NIST Time and Frequency Services
Since 1923, NIST radio station WWV has provided round-the-clock shortwave broadcasts of time and frequency signals. WWV's audio signal is also offered by telephone: dial (303) 499-7111 (not toll-free). A sister station, WWVH, was established in 1948 in Hawaii, and its signal can be heard by dialing (808) 335-4363 in Hawaii.
Broadcast frequencies are 2.5 MHz (megahertz), 5 MHz, 10 MHz, and 15 MHz for both stations, plus 20 MHz on WWV. The signal includes UTC time in both voice and coded form; standard carrier frequencies, time intervals and audio tones; information about Atlantic or Pacific storms; geophysical alert data related to radio propagation conditions; and other public service announcements. Accuracies of one millisecond (one thousandth of a second) can be obtained from these broadcasts if one corrects for the distance from the stations (near Ft. Collins, Colorado, and Kauai, Hawaii) to the receiver. The telephone services provide time signals accurate to 30 milliseconds or better, which is the maximum delay in cross-country telephone lines.
In 1956, low-frequency station WWVB, which offers greater accuracy than WWV or WWVH, began broadcasting at 60 kilohertz. The broadcast power for WWVB was increased in 1999 from about 10 kilowatts to 50 kilowatts, providing much improved signal strength and coverage to most of the North American continent. This has stimulated commercial development of a wide range of inexpensive radio-controlled clocks and watches for general consumer use.
Time signals are an important byproduct of the Global Positioning System (GPS), and indeed this has become the premier satellite source for time signals. The time scale operated by the USNO serves as reference for GPS, but it is important to note that the time scales of NIST and USNO are highly coordinated (that is, synchronized to well within 100 nanoseconds, or 100 billionths of a second). Thus, signals provided by either NIST or USNO can be considered as traceable to both institutions. The agreements and coordination of time between these two institutions are important to the country, since they simplify the process of achieving legal traceability when regulations require it.
Official U.S. Government time, as provided by NIST and USNO, is available on the Internet at http://www.time.gov. NIST also offers an Internet Time Service (ITS) and an Automated Computer Time Service (ACTS) that allow setting of computer and other clocks through the Internet or over standard commercial telephone lines. Free software for using these services on several types of popular computers can be downloaded there. Information about these services can be found on the Time and Frequency Division Web site.

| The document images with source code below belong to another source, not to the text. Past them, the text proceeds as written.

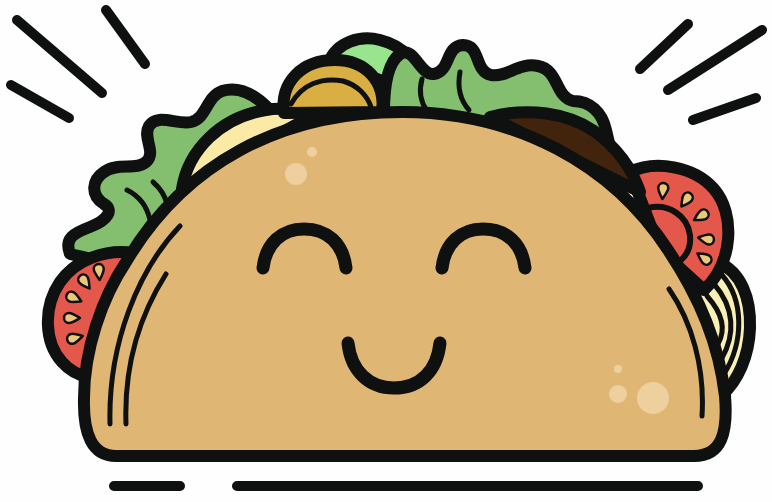
<!DOCTYPE html>
<html lang="en">
<head>
<meta charset="utf-8">
<title>Happy taco</title>
<style>
:root {
  --ink: #0f1010;
  --paper: #fefefe;
  --shell: #e0b674;
  --shine: #edd09d;
  --lettuce: #83bf6e;
  --lime: #98e58d;
  --tomato: #e4574b;
  --seed: #e9c878;
  --cheese: #fbeaa6;
  --corn: #d9ae43;
  --meat: #42240d;
  --onion: #f8f0b4;
}
html, body { margin: 0; background: var(--paper); overflow: hidden; }
svg { display: block; width: 772px; height: 502px; }
.outline { stroke: var(--ink); stroke-width: 12; stroke-linecap: round; stroke-linejoin: round; }
.line { fill: none; stroke: var(--ink); stroke-linecap: round; stroke-linejoin: round; }
.thin { stroke-width: 5; }
.ray { stroke-width: 10; }
.face { stroke-width: 13; }
.lettuce { fill: var(--lettuce); }
.lime { fill: var(--lime); }
.tomato { fill: var(--tomato); }
.cheese { fill: var(--cheese); }
.corn { fill: var(--corn); }
.meat { fill: var(--meat); }
.onion { fill: var(--onion); }
.shell { fill: var(--shell); }
.shine { fill: var(--shine); }
.seed { fill: var(--seed); stroke: var(--ink); stroke-width: 2.5; stroke-linejoin: round; }
</style>
</head>
<body>
<svg viewBox="0 0 772 502" role="img" aria-label="Smiling taco with lettuce, tomato, cheese, corn, meat and onion">
  <defs>
    <path id="seed" class="seed" d="M0 -8C3 -3 5 0 5 3A5 5 0 0 1 -5 3C-5 0 -3 -3 0 -8Z"/>
  </defs>

  <g id="rays" class="line ray">
    <path d="M17 20L102 93M106 10L145 64M11 85L69 118"/>
    <path d="M688 24L640 69M762 30L668 90M756 98L693 120"/>
  </g>

  <g id="onion-slice">
    <path class="outline onion" d="M718 262C741 272 751 298 750 328C749 356 738 381 722 395L690 300Z"/>
    <path class="line thin" d="M722 275C744 300 744 342 724 374M714 284C735 308 735 335 722 358M707 296C723 314 726 330 718 344"/>
  </g>

  <g id="tomato-right">
    <path class="outline tomato" d="M630 172C655 160 694 166 714 189C735 213 734 262 704 290L660 250Z"/>
    <path class="line" stroke-width="6" d="M648 208C668 203 687 215 690 235C691 246 687 255 681 260"/>
    <use href="#seed" transform="translate(663 191) rotate(185)"/>
    <use href="#seed" transform="translate(686 200) rotate(215)"/>
    <use href="#seed" transform="translate(701 216) rotate(240)"/>
    <use href="#seed" transform="translate(706 239) rotate(280)"/>
    <use href="#seed" transform="translate(704 258) rotate(305)"/>
  </g>

  <g id="lettuce-left">
    <path class="outline lettuce" d="M70 254C64 238 74 233 90 227C108 220 114 210 104 204C90 195 92 180 104 172C118 162 136 171 146 162C157 152 142 138 149 126C157 113 177 125 191 122C207 118 206 97 222 91C238 86 254 94 268 108L272 140L180 210L140 270Z"/>
    <path class="line thin" d="M127 190C139 196 147 206 150 220M153 182C160 188 165 196 167 204"/>
  </g>

  <g id="tomato-left">
    <path class="outline tomato" d="M134 253C106 249 76 259 60 282C43 307 44 342 62 362C70 371 78 375 88 377Z"/>
    <use href="#seed" transform="translate(99 272) rotate(175)"/>
    <use href="#seed" transform="translate(85 282) rotate(145)"/>
    <use href="#seed" transform="translate(74 298) rotate(115)"/>
    <use href="#seed" transform="translate(72 318) rotate(90)"/>
    <use href="#seed" transform="translate(75 338) rotate(75)"/>
  </g>

  <path id="cheese-slice" class="outline cheese" d="M182 189C188 150 221 117 266 110C282 107 296 109 312 116L250 150Z"/>

  <path id="lime-wedge" class="outline lime" d="M329 62C337 42 360 35 380 40C392 43 402 49 408 56L385 82Z"/>

  <g id="lettuce-right">
    <path class="outline lettuce" d="M384 112C384 92 386 64 400 54C414 45 420 76 434 74C451 71 445 46 463 45C481 45 474 71 491 75C507 78 518 62 538 66C559 70 555 97 573 101C590 101 602 112 606 130L613 160L500 130Z"/>
    <path class="line thin" d="M422 79C419 90 420 101 427 111M460 72C457 88 461 101 469 110"/>
  </g>

  <g id="corn">
    <path class="outline corn" d="M284 113C280 82 302 60 335 60C366 60 386 82 382 112Z"/>
    <path class="line thin" d="M291 104C302 84 322 77 343 81C357 85 367 95 371 107"/>
  </g>

  <path id="meat" class="outline meat" d="M490 117C528 107 568 113 594 131C616 147 632 168 640 192L560 152Z"/>

  <g id="shell">
    <path class="outline shell" d="M84 398C84 350 102 298 126 262C184 164 280 112 402 112C516 112 612 164 668 250C700 298 719 344 725 396C728 432 722 456 694 456H116C92 456 83 434 84 398Z"/>
    <path class="line thin" d="M180 226C138 270 108 344 110 424M166 274C138 318 124 368 126 424M669 289C692 322 705 368 702 416"/>
    <g id="shine" class="shine">
      <circle cx="296" cy="174" r="11"/>
      <circle cx="312" cy="152" r="5"/>
      <circle cx="653" cy="398" r="16"/>
      <circle cx="618" cy="394" r="9"/>
      <circle cx="618" cy="369" r="4"/>
    </g>
  </g>

  <g id="face" class="line face">
    <path d="M263 268C266 243 282 229 304 229C327 229 343 243 346 268"/>
    <path d="M442 268C445 243 461 229 483 229C506 229 522 243 525 268"/>
    <path d="M348 343C351 371 369 388 394 388C420 388 437 371 440 343"/>
  </g>

  <path id="ground" class="line ray" d="M114 486H180M237 486H698"/>
</svg>
</body>
</html>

More information about NIST time and frequency standards and research can be obtained by contacting:
Time and Frequency Division